Belgrade-bound Beki set to shine for EnglandBy Adam Lee
August 05, 2009
A GCSE student from the Holt is hoping to push her way into contention for the 2012 Olympics GB synchronised swimming squad when she competes in the Comen Cup this week.
Beki King, 15, from Woosehill is one of the up and coming stars of British synchronised swimming, and will be representing the England Development team in the most prestigious junior tournament in Europe in Belgrade.
The trip is the culmination of three years training with the Development squad, and a recent increase in funding has allowed the team to travel to the Comen Cup for the first time.
The competition will be a stern test for the England team, a squad of swimmers that acts as a feeder for the junior and senior GB squads.
Beki is part of Reading Royals synchronised swimming club, and will be competing in Belgrade alongside Reading teammate Katie Clarke.
Her mother Mary, who teaches at the Carnival Pool where Beki trains, believes she was always destined for a life in the water.
“She learned at the Carnival Pool as a ‘duckling,’ part of the mother and toddler group when she was two,” said Mary King.
“She spent too much time underneath the water scaring the teachers and not enough on top, so it seemed she was best suited for synchronised swimming.
“She loves the water and she’s always been a water baby.
“When she first started it was more of a hobby, but it’s a big part of her life now.”
After joining Reading Royals aged seven, Beki has gone on to achieve great success in the sport.
She has earned sponsorship from Wokingham Council, which allows her free use of the Carnival Pool outside of public hours, as well as free use of the gym there.
Beki has been in the top three of her age group since she was 10, and in last year’s national championships, took a gold medal in the duet event, a silver medal in the individual and a bronze in the team event.
And the Comen Cup, which begins today and ends on Sunday, will be the last major competition Beki can compete in before she moves up an age level.
Although England go into the competition with high hopes, Russia or Greece are expected to perform particularly well there.
“It’s going to be tough because they are a very very junior squad and have only been training since March,” said King.
“Next year she’ll be going for junior GB, and although she may just be too young for 2012, she’s set her sights as high as she possibly can.”
Should Beki decide to continue her future in the sport, it will require a huge amount of dedication.
The 2012 Olympic GB squad are already undergoing a rigorous training schedule.

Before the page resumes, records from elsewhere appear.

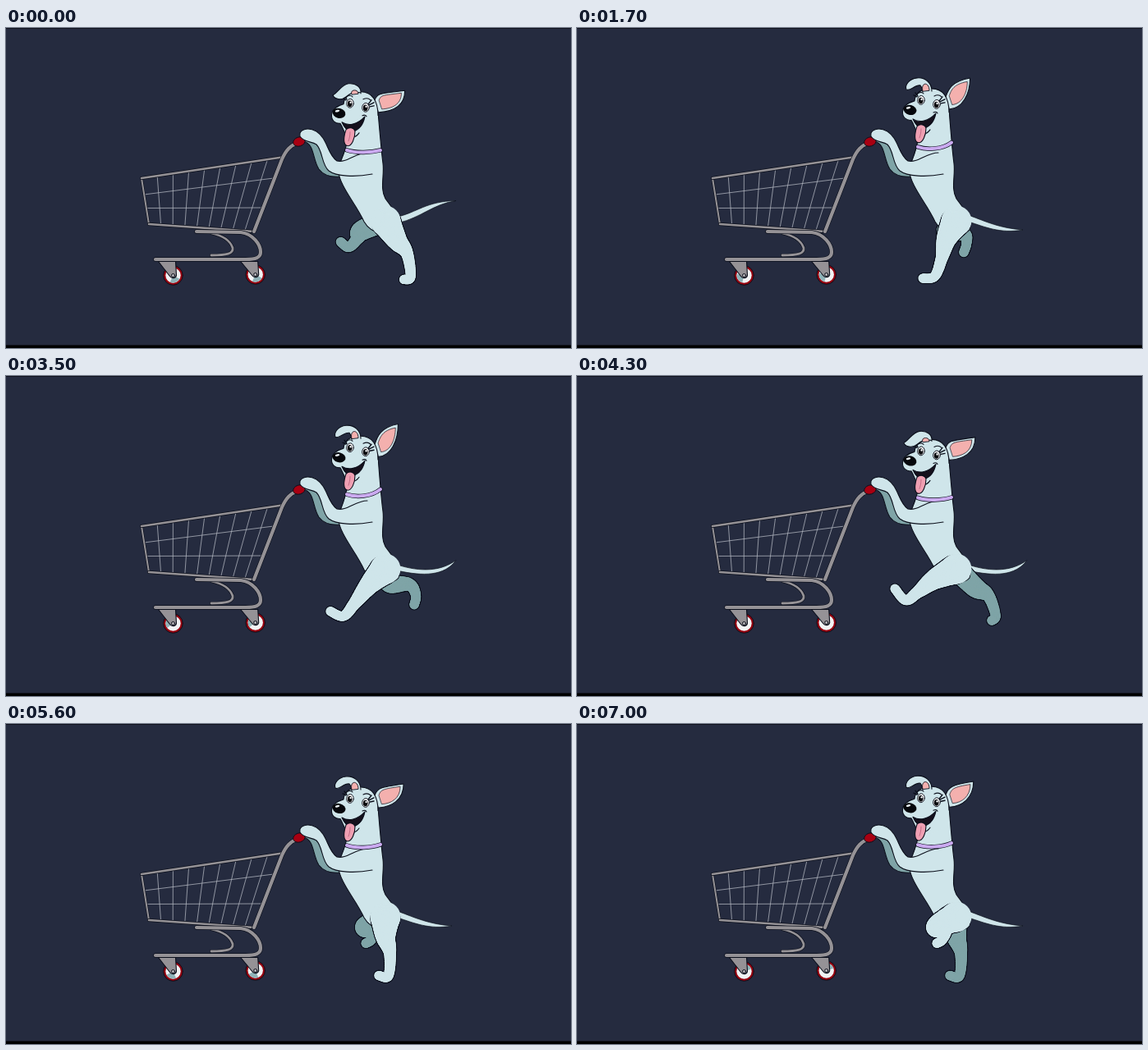
An HTML page with a canvas that plays this animation: 688 by 390 pixels, repeating every 7.1 s.

```html
<!DOCTYPE html>
<html lang="en">
<head>
<meta charset="utf-8">
<title>Dog pushing a cart</title>
<style>
  html, body { margin: 0; width: 100%; height: 100%; overflow: hidden; background: #252b3f; }
  canvas { display: block; width: 688px; height: 390px; }
</style>
</head>
<body>
<canvas id="stage" width="688" height="390"></canvas>
<script>
const ctx = document.getElementById('stage').getContext('2d');
const { cos, sin, min, max, floor, PI } = Math;
const LOOP = 7100, STEP = 100, STRIDE = 950, DRAWINGS = 12, GROUND = 306.5;
const INK = '#0b0f1b', FUR = '#cfe5ea', SHADE = '#7fa4a7', PINK = '#f4b0ae',
      STEEL = '#959296', RED = '#a80012';
const LEG_RADII = [19, 12.5, 8, 6.5, 6.2];

const EARS = {
  folded: 'M432 79C433 71 426 66 417 67C409 68 404 78 398 81C400 86 408 88 414 83C420 78 424 77 432 78',
  raised: 'M432 80C432 70 424 63 414 64C404 65 399 73 401 78C406 81 411 72 418 73C420 75 420 78 421 81'
};
const TAILS = {
  up: 'M477 230C500 225 512 211 548 210.5C520 214.5 506 231 478 237.5Z',
  mid: 'M478 230.5C505 239 530 238 548 224.5C534 244 508 244 478 237.5Z',
  down: 'M478 228.5C498 236 515 244 543 246C515 251 496 242 478 236.5Z'
};

function shape(d, fill, stroke = INK, width = 1.1) {
  const path = new Path2D(d);
  if (fill) { ctx.fillStyle = fill; ctx.fill(path); }
  if (stroke) { ctx.strokeStyle = stroke; ctx.lineWidth = width; ctx.stroke(path); }
}

function oval(x, y, rx, ry, fill, angle = 0, stroke) {
  ctx.beginPath();
  ctx.ellipse(x, y, rx, ry, angle, 0, PI * 2);
  ctx.fillStyle = fill;
  ctx.fill();
  if (stroke) { ctx.strokeStyle = stroke; ctx.lineWidth = 1; ctx.stroke(); }
}

function tube(d, width) {
  shape(d, null, INK, width + 1.2);
  shape(d, null, STEEL, width);
}

function spline(a, b, c, d, u) {
  return .5 * (2 * b + (c - a) * u + (2 * a - 5 * b + 4 * c - d) * u * u
    + (3 * b - a - 3 * c + d) * u * u * u);
}

// Hip, knee, shin, heel and toe; every joint swings once per stride with its own lag.
function legJoints(a) {
  const swing = (middle, reach, lag) => middle + reach * cos(a - lag);
  return [
    [462, 235],
    [swing(455, 25, 0) + 6 * cos(2 * a - .6), swing(253, 6, -.64)],
    [swing(458, 45, .31), swing(265.5, 14.5, -1.42)],
    [swing(455, 58, .34), swing(282.5, 22, -1.14) - 3 * sin(2 * a)],
    [swing(446, 64, .4), min(GROUND, swing(284, 25, -.68) - 7 * cos(2 * a - .7))]
  ];
}

function drawLeg(angle, color, hipScale) {
  const joints = legJoints(angle).map(([x, y], i) => [x, y, LEG_RADII[i] * (i ? 1 : hipScale)]);
  const joint = i => joints[max(0, min(joints.length - 1, i))];
  const dots = [];
  for (let n = 0; n <= 80; n++) {
    const i = min(3, floor(n / 20)), u = n / 20 - i;
    const [x, y] = [0, 1].map(axis =>
      spline(...[-1, 0, 1, 2].map(k => joint(i + k)[axis]), u));
    dots.push([x, y, joint(i)[2] + (joint(i + 1)[2] - joint(i)[2]) * u]);
  }
  dots.slice(3).forEach(([x, y, r]) => oval(x, y, r + .5, r + .5, INK));
  dots.forEach(([x, y, r]) => oval(x, y, r - .6, r - .6, color));
}

function drawWheel(x, y, angle) {
  oval(x, y, 11.8, 11.8, '#96000f', 0, INK);
  oval(x, y, 9.2, 9.2, '#f1f3f4');
  ctx.fillStyle = '#8fb3b8';
  ctx.beginPath();
  ctx.moveTo(x, y);
  ctx.arc(x, y, 9, angle, angle + 1.5);
  ctx.fill();
}

function drawCart(t) {
  ctx.strokeStyle = '#b4b8c2';
  ctx.lineWidth = .75;
  ctx.beginPath();
  for (let i = 1; i <= 8; i++) {
    ctx.moveTo(165 + 19.2 * i, 183 - 2.9 * i);
    ctx.lineTo(174 + 14.6 * i, 239 + i);
  }
  ctx.moveTo(168, 203); ctx.lineTo(326, 183);
  ctx.moveTo(171, 219.5); ctx.lineTo(313, 219);
  ctx.stroke();

  tube('M165 183L174 239', 2);
  tube('M165 183L336 157.5', 2.6);
  tube('M174 239L302 248', 2.6);
  tube('M250 277C269 277 277 275 276 268C273 259 264 253 250 250', 2.8);
  tube('M232 248L286 249C301 251 310 264 310 273C310 280 304 282 292 282L182 282', 4.2);
  tube('M302 248L336 160C341 149 346 143 356 140', 4.2);

  const turn = -t / STRIDE * PI * 2 + .5;
  for (const [x, y] of [[203.5, 301.5], [303.7, 300.5]]) {
    drawWheel(x, y, turn);
    shape(`M${x - 18} 284.5H${x + 3}L${x + 4} ${y}C${x + 3} ${y + 4} ${x - 2} ${y + 4} ${x - 4} ${y + 1}Z`, STEEL);
    oval(x, y, 2, 2, '#b9b7bb', 0, INK);
  }
}

function drawBody(dy) {
  shape(`M416 ${134 + dy}C414 150 408 160 404 172C407 195 425 212 436 236C445 252 470 256 478 246
    C482 232 472 222 462 208C455 195 461 180 459 165C457 150 455 125 453 ${102 + dy}`, FUR);
}

function drawUprightEar(dy, lift) {
  const x = 486 - 9 * lift, y = 77 - 19.5 * lift;
  const d = `M449 ${87 + dy}C452 ${78 + dy} 456 ${y + 4} ${x} ${y}
    C${x} ${y + 20} 469 ${101 + dy} 454 ${102 + dy}`;
  shape(d, FUR);
  const cx = (453 + x) / 2, cy = (94 + dy + y) / 2 + 2;
  ctx.save();
  ctx.translate(cx, cy);
  ctx.scale(.74, .74);
  ctx.translate(-cx, -cy);
  shape(d + 'Z', PINK, INK, .9);
  ctx.restore();
}

function drawHead(dy, lift, ear) {
  drawUprightEar(dy, lift);
  ctx.save();
  ctx.translate(0, dy);
  shape(`M453 106C453 88 446 77 432 77C420 77 412 82 411 92C404 94 397 98 396.5 105
    C396 112 401 116 407 115.5C411 121 412 130 418 134`, FUR);
  shape('M417 134C424 138 453 134 453 106Z', FUR, null);
  shape('M409 114C417 119 428 117 437 107C435 117 430 123 423 125C416 126 412 121 409 114Z', '#15101c');
  shape('M434 106C436 105 438 105 439 107M416 131C419 134 426 133 430 127', null);
  shape('M414 123C418 119 424 121 425 125C425 134 421 143 416 143C410 142 411 132 414 123Z', '#ef9fb2');
  shape('M419 126C419 131 418 134 417 137', null, '#b8607a', .8);

  oval(405.5, 103, 8, 6, '#05070c', .25);
  oval(403.5, 100.3, 2.8, 1.3, '#e8eef2', -.2);
  for (const [x, y] of [[419, 91], [438, 96]]) {
    oval(x, y, 4.3, 5.4, '#fff', .1, INK);
    oval(x - .3, y + .6, 2.8, 3.8, '#05070c');
    oval(x + .6, y - 1, 1.1, 1.3, '#fff');
  }
  shape('M414 87L410 85M415 86L412 82M441 92L445 87M442 93L448 90M443 95L448 94', null, INK, 1.4);
  shape('M414 84C417 81 420 81 422 83M435 86C439 84 442 85 444 87', null);

  shape(EARS[ear], FUR);
  const tipTop = ear === 'raised' ? 69 : 74;
  shape(`M421 80C418 ${tipTop} 429 ${tipTop - 1} 429 79Z`, PINK, INK, .9);
  ctx.restore();
}

function drawCollar(dy) {
  const right = 147 + 2.4 * dy, left = 148 + dy;
  const d = `M415 ${left}C426 ${left + 4} 445 ${left + 3} 456 ${right}`;
  shape(d, null, INK, 5.4);
  shape(d, null, '#cbaaf0', 4);
}

function drawArm() {
  shape(`M440 152C425 152 415 165 403 162C391 154 392 135 378 126C367 120 356 124 358 132
    C362 139 372 138 378 142C386 150 384 166 393 174C402 181 425 182 446 178`, FUR);
}

function draw(t) {
  ctx.fillStyle = '#252b3f';
  ctx.fillRect(0, 0, 688, 390);
  ctx.fillStyle = '#10131f';
  ctx.fillRect(0, 0, 688, 1);
  ctx.fillStyle = '#000';
  ctx.fillRect(0, 386.5, 688, 3.5);

  const step = t / STRIDE * 2 % 1;
  const stride = floor(t / STRIDE * DRAWINGS - .1) / DRAWINGS * 2 * PI;
  const lift = (1 - cos(2 * PI * (step + .06))) / 2;
  const dy = 1 - 5 * lift;
  const ear = step < .2 || step > .88 ? 'folded' : 'raised';
  const tail = step < .026 || step > .86 ? 'up' : step < .552 ? 'mid' : 'down';

  drawCart(t);
  shape(TAILS[tail], FUR, INK, .7);
  drawLeg(stride + PI, SHADE, .75);
  shape('M362 138C376 141 373 160 381 172C387 180 398 182 408 181L400 165C385 150 385 140 370 136Z', SHADE);
  drawBody(dy);
  drawLeg(stride, FUR, 1);
  oval(357, 138.5, 7.5, 5.5, RED, -.3, INK);
  drawArm();
  drawCollar(dy);
  drawHead(dy, lift, ear);
}

ctx.lineCap = ctx.lineJoin = 'round';

function tick() {
  const t = performance.now() % LOOP;
  draw(floor(t / STEP) * STEP);
  requestAnimationFrame(tick);
}
tick();
</script>
</body>
</html>
```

“She’s supposed to be doing 20 hours a week training so she’s filling every other day with training,” said King.
“There’s also lots of training outside the pool as well.
“It’s is nothing to be sniffed at.

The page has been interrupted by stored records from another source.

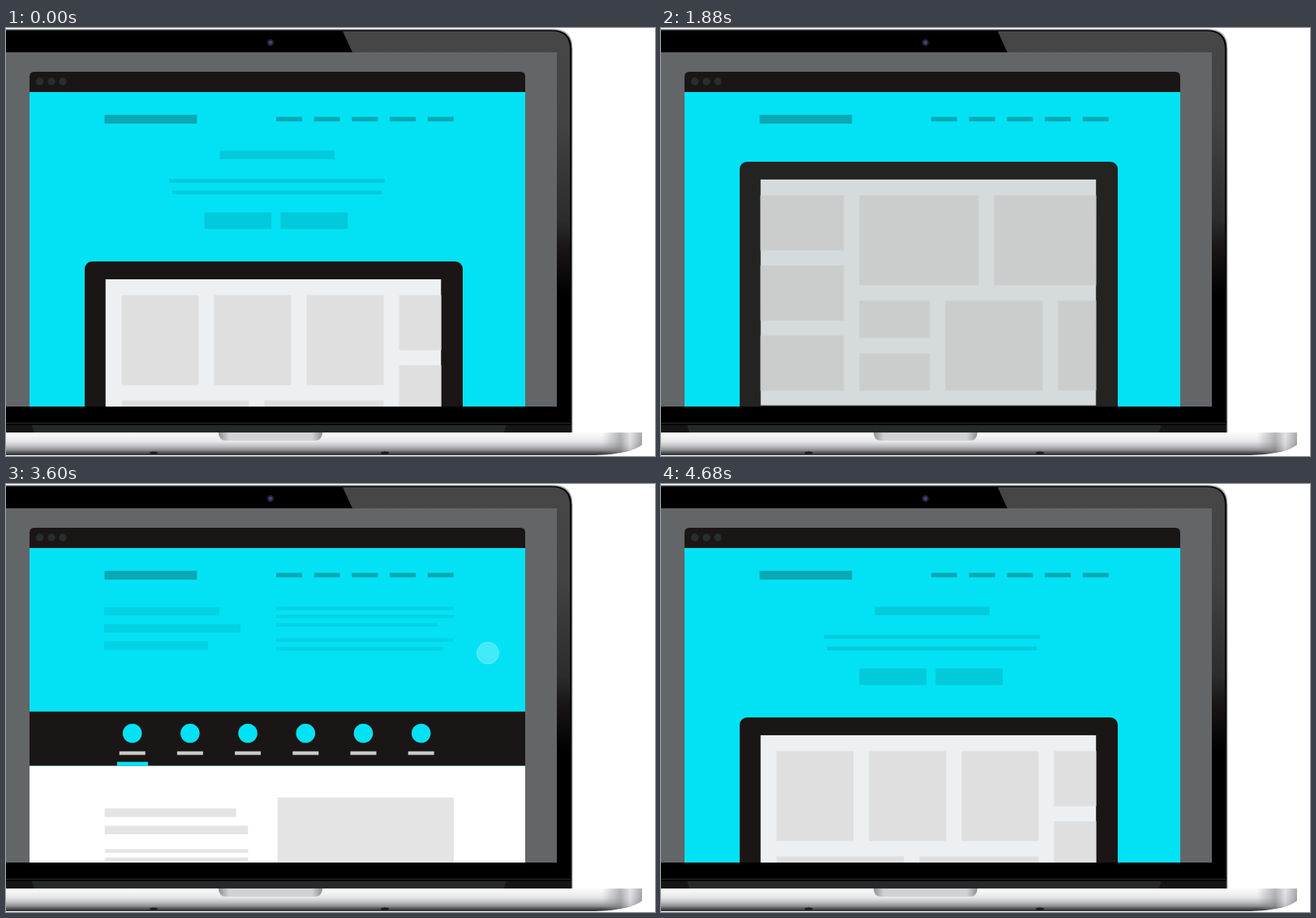
Recreate the animation shown at these times as an HTML page. Size 800 px wide and 528 px high, loop 5 s.

```html
<!DOCTYPE html>
<html lang="en">
<head>
<meta charset="utf-8">
<title>Laptop page scroll</title>
<style>
  html, body { margin: 0; width: 100%; height: 100%; overflow: hidden; background: #fff; }
  svg { position: absolute; left: 0; top: 0; display: block; }
  #view { position: absolute; left: 0; top: 0; width: 800px; height: 528px; clip-path: inset(79px 160px 61px 29px); background: #03e2f4; }
  #tablet { left: 97px; transform-origin: 50% 0; }
</style>
</head>
<body>
<svg width="800" height="528">
  <defs>
    <linearGradient id="gloss" gradientUnits="userSpaceOnUse" x1="0" y1="0" x2="0" y2="330">
      <stop stop-color="#464646"/><stop offset=".35" stop-color="#424343"/>
      <stop offset=".72" stop-color="#2a2c2d"/><stop offset=".82" stop-color="#1a1615"/><stop offset="1"/>
    </linearGradient>
    <linearGradient id="base" x2="0" y2="1">
      <stop stop-color="#fdfdfd"/><stop offset=".4" stop-color="#e6e6e8"/><stop offset=".6" stop-color="#c0c1c4"/>
      <stop offset=".78" stop-color="#8d8e92"/><stop offset=".88" stop-color="#55565a"/><stop offset="1" stop-color="#2c2d30"/>
    </linearGradient>
    <linearGradient id="tip" x2="1">
      <stop stop-color="#85868b" stop-opacity="0"/><stop offset=".45" stop-color="#85868b" stop-opacity=".6"/>
      <stop offset=".7" stop-color="#dcdcdf" stop-opacity=".7"/><stop offset="1" stop-color="#85868b" stop-opacity=".7"/>
    </linearGradient>
    <linearGradient id="notch" x2="1">
      <stop stop-color="#8e8f92"/><stop offset=".1" stop-color="#d2d2d4"/>
      <stop offset=".9" stop-color="#d2d2d4"/><stop offset="1" stop-color="#8e8f92"/>
    </linearGradient>
  </defs>
  <path d="M0 1H674Q698.5 1 698.5 25V499H0Z" fill="#a9aaac"/>
  <path d="M0 2.5H673Q697.3 2.5 697.3 26V499H0Z"/>
  <path d="M415 4H673Q695 4 695 26V467H679V30H427Z" fill="url(#gloss)"/>
  <path d="M0 487.5H696" stroke="#2b2d2f"/>
  <path d="M0 490H697V499H0Z" fill="#151616"/>
  <path d="M32 490H617L614 499H35Z" fill="#25292a"/>
  <circle cx="326" cy="18" r="4.3" fill="#24222e"/>
  <circle cx="326" cy="18" r="2.2" fill="#4a3f86"/>
  <path d="M0 30H679V467H0Z" fill="#636669"/>
  <path d="M29 79V60Q29 54 35 54H634Q640 54 640 60V79Z" fill="#1a1615"/>
  <g fill="#262f2f"><circle cx="41.7" cy="66" r="4.7"/><circle cx="56" cy="66" r="4.7"/><circle cx="70" cy="66" r="4.7"/></g>
  <path d="M0 499H784V514C776 521 752 527 726 527H0Z" fill="url(#base)"/>
  <path d="M735 499H784V514C776 521 752 526 735 526Z" fill="url(#tip)"/>
  <path d="M262 499H390Q390 509 380 509H272Q262 509 262 499Z" fill="url(#notch)"/>
  <ellipse cx="182" cy="524" rx="5" ry="1.5" fill="#17181a"/>
  <ellipse cx="467" cy="524" rx="5" ry="1.5" fill="#17181a"/>
</svg>
<div id="view">
  <svg width="800" height="528">
    <g id="nav" fill="#09a8b5"></g>
    <g id="hero" fill="#02cadb"></g>
    <g id="intro" fill="#02cadb"></g>
  </svg>
  <svg id="tablet" width="466" height="323">
    <rect width="466" height="323" rx="9" fill="#1a1615"/>
    <svg x="25.5" y="22" width="414" height="279">
      <rect width="414" height="279" fill="#ecf0f3"/>
      <g id="gallery" fill="#dfdfdf"></g>
    </svg>
    <rect id="shade" width="466" height="323" rx="9" fill="#506462"/>
  </svg>
  <svg width="800" height="528">
    <g id="article">
      <path d="M29 241H641V308H29Z" fill="#1a1615"/>
      <path d="M29 308H641V820H29Z" fill="#fff"/>
      <g id="icons" fill="#03e2f4"></g>
      <g id="labels" fill="#c9c8c7"></g>
      <g id="copy" fill="#e4e4e4"></g>
    </g>
    <circle id="dot" cx="594" r="13.5" fill="#fff" fill-opacity=".5" stroke="#fff" stroke-opacity=".6"/>
  </svg>
</div>
<script>
const $ = id => document.getElementById(id);
const add = (id, name, attrs) => {
  const el = document.createElementNS('http://www.w3.org/2000/svg', name);
  for (const key in attrs) el.setAttribute(key, attrs[key]);
  $(id).append(el);
};
const rect = (id, x, y, width, height) => add(id, 'rect', { x, y, width, height });

// Page header and the two sets of hero text
rect('nav', 121.5, 107, 114, 11);
rect('hero', 263.5, 151.3, 141.5, 10.5);
rect('hero', 201, 186.2, 266, 4.6);
rect('hero', 205, 200.6, 258, 4.6);
for (const x of [244.5, 338.5]) rect('hero', x, 227.5, 82.8, 20.5);
[142, 168, 128].forEach((w, i) => rect('intro', 121, 151.7 + i * 21.2, w, 10.6));
[[151, 219], [161, 219], [171.5, 199], [190.3, 219], [200.8, 206]].forEach(([y, w]) => rect('intro', 333, y, w, 4.5));

// Icon row and article
for (let i = 0; i < 6; i++) {
  if (i < 5) rect('nav', 333 + i * 46.7, 109.6, 32, 5.6);
  add('icons', 'circle', { cx: 155.7 + i * 71.2, cy: 267.8, r: 11.8 });
  rect('labels', 139.7 + i * 71.2, 290, 32, 4.5);
  if (i < 5) rect('copy', 121.7, 410.7 + i * 10.35, i < 4 ? 176.7 : 158, 4.3);
}
rect('icons', 137, 303, 38, 5);
rect('copy', 121.7, 360.5, 162, 10.5);
rect('copy', 121.7, 381.8, 176.7, 10.5);
rect('copy', 334.7, 347, 217.3, 146);

// Gallery tiles: x, width, then the row pattern
const rows = {
  top: [[19.5, 111]], low: [[149.5, 111]],
  three: [[19.5, 68], [106, 68], [192.7, 68]],
  pair: [[149.5, 46], [214.7, 46]]
};
[[20, 95, 'top'], [134, 95, 'top'], [248, 95, 'top'], [20, 157, 'low'], [196, 147, 'low'],
 [362, 120, 'three'], [501, 147, 'top'], [501, 87, 'pair'], [607, 120, 'low'],
 [667, 147, 'top'], [746, 147, 'low'], [833, 120, 'top'], [912, 120, 'low']]
  .forEach(([x, w, kind]) => rows[kind].forEach(([y, h]) => rect('gallery', x, y, w, h)));

const span = (t, from, to) => Math.min(1, Math.max(0, (t - from) / (to - from)));
const ease = u => u < .5 ? 2 * u * u : 1 - 2 * (1 - u) ** 2;
const move = (t, from, to) => ease(span(t, from, to));

function touch(t, start, y, travel) {
  const age = t - start;
  if (age < 0 || age > 480) return false;
  $('dot').setAttribute('cy', y + travel * move(age, 254, 794));
  $('dot').setAttribute('r', 20.5 - 7 * span(age, 0, 160));
  $('dot').style.opacity = span(age, -40, 160) * (1 - span(age, 320, 480));
  return true;
}

function draw(t) {
  const back = t >= 3900;

  const heroShown = back ? move(t, 4330, 4690) : 1 - span(t, 1460, 1760);
  $('hero').style.opacity = heroShown;
  $('hero').setAttribute('transform', `translate(0 ${-3 * (1 - heroShown)})`);
  $('intro').style.opacity = span(t, 2080, 2420) * (1 - span(t, 3450, 3860));

  // The tablet slides up and folds away, later unfolds on its way down
  const open = back ? move(t, 3990, 4690) : 1 - move(t, 1840, 2260);
  const raised = back ? 1 - open : move(t, 1494, 2034);
  const fold = back ? 1 - span(t, 3990, 4500) : span(t, 1840, 2260);
  $('tablet').style.display = open > .001 ? 'block' : 'none';
  $('tablet').style.transform =
    `translateY(${288 - 147 * raised}px) perspective(14000px) rotateX(${-90 * (1 - open)}deg)`;
  $('tablet').style.opacity = 1 - .3 * fold ** 4;
  $('shade').style.opacity = 1 - (1 - fold) ** 1.6;
  const scroll = back ? 0 : Math.max(0, t - 120) * .2153;
  $('gallery').setAttribute('transform', `translate(${-scroll} 0)`);

  const drop = t < 3000 ? 1 - move(t, 1900, 2440) : move(t, 3454, 3994);
  $('article').setAttribute('transform', `translate(0 ${272 * drop})`);

  const touching = touch(t, 1240, 400, -110) || touch(t, 3200, 180, 195);
  $('dot').style.display = touching ? 'block' : 'none';
}

const begin = performance.now();
function tick() {
  const t = (performance.now() - begin) % 5000;
  draw(Math.floor(t / 40) * 40);
  requestAnimationFrame(tick);
}
tick();
</script>
</body>
</html>
```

“They have to train very very hard and it’s very difficult at her age because they have to give up so much socially.
“It’s tough to keep up that level.
“We want her to complete her education and would like her to do her A-Levels and if she can manage the two combined then that is the ideal plan.
“She wants to go as far as she can – hopefully the Olympics.
“The 2012 Olympics might be unrealistic at the moment because the squad have been training together, but things change and people can drop out so nothing is set in stone.
“It’s very tough for those girls because they literally have to eat, sleep and drink synchronised swimming.”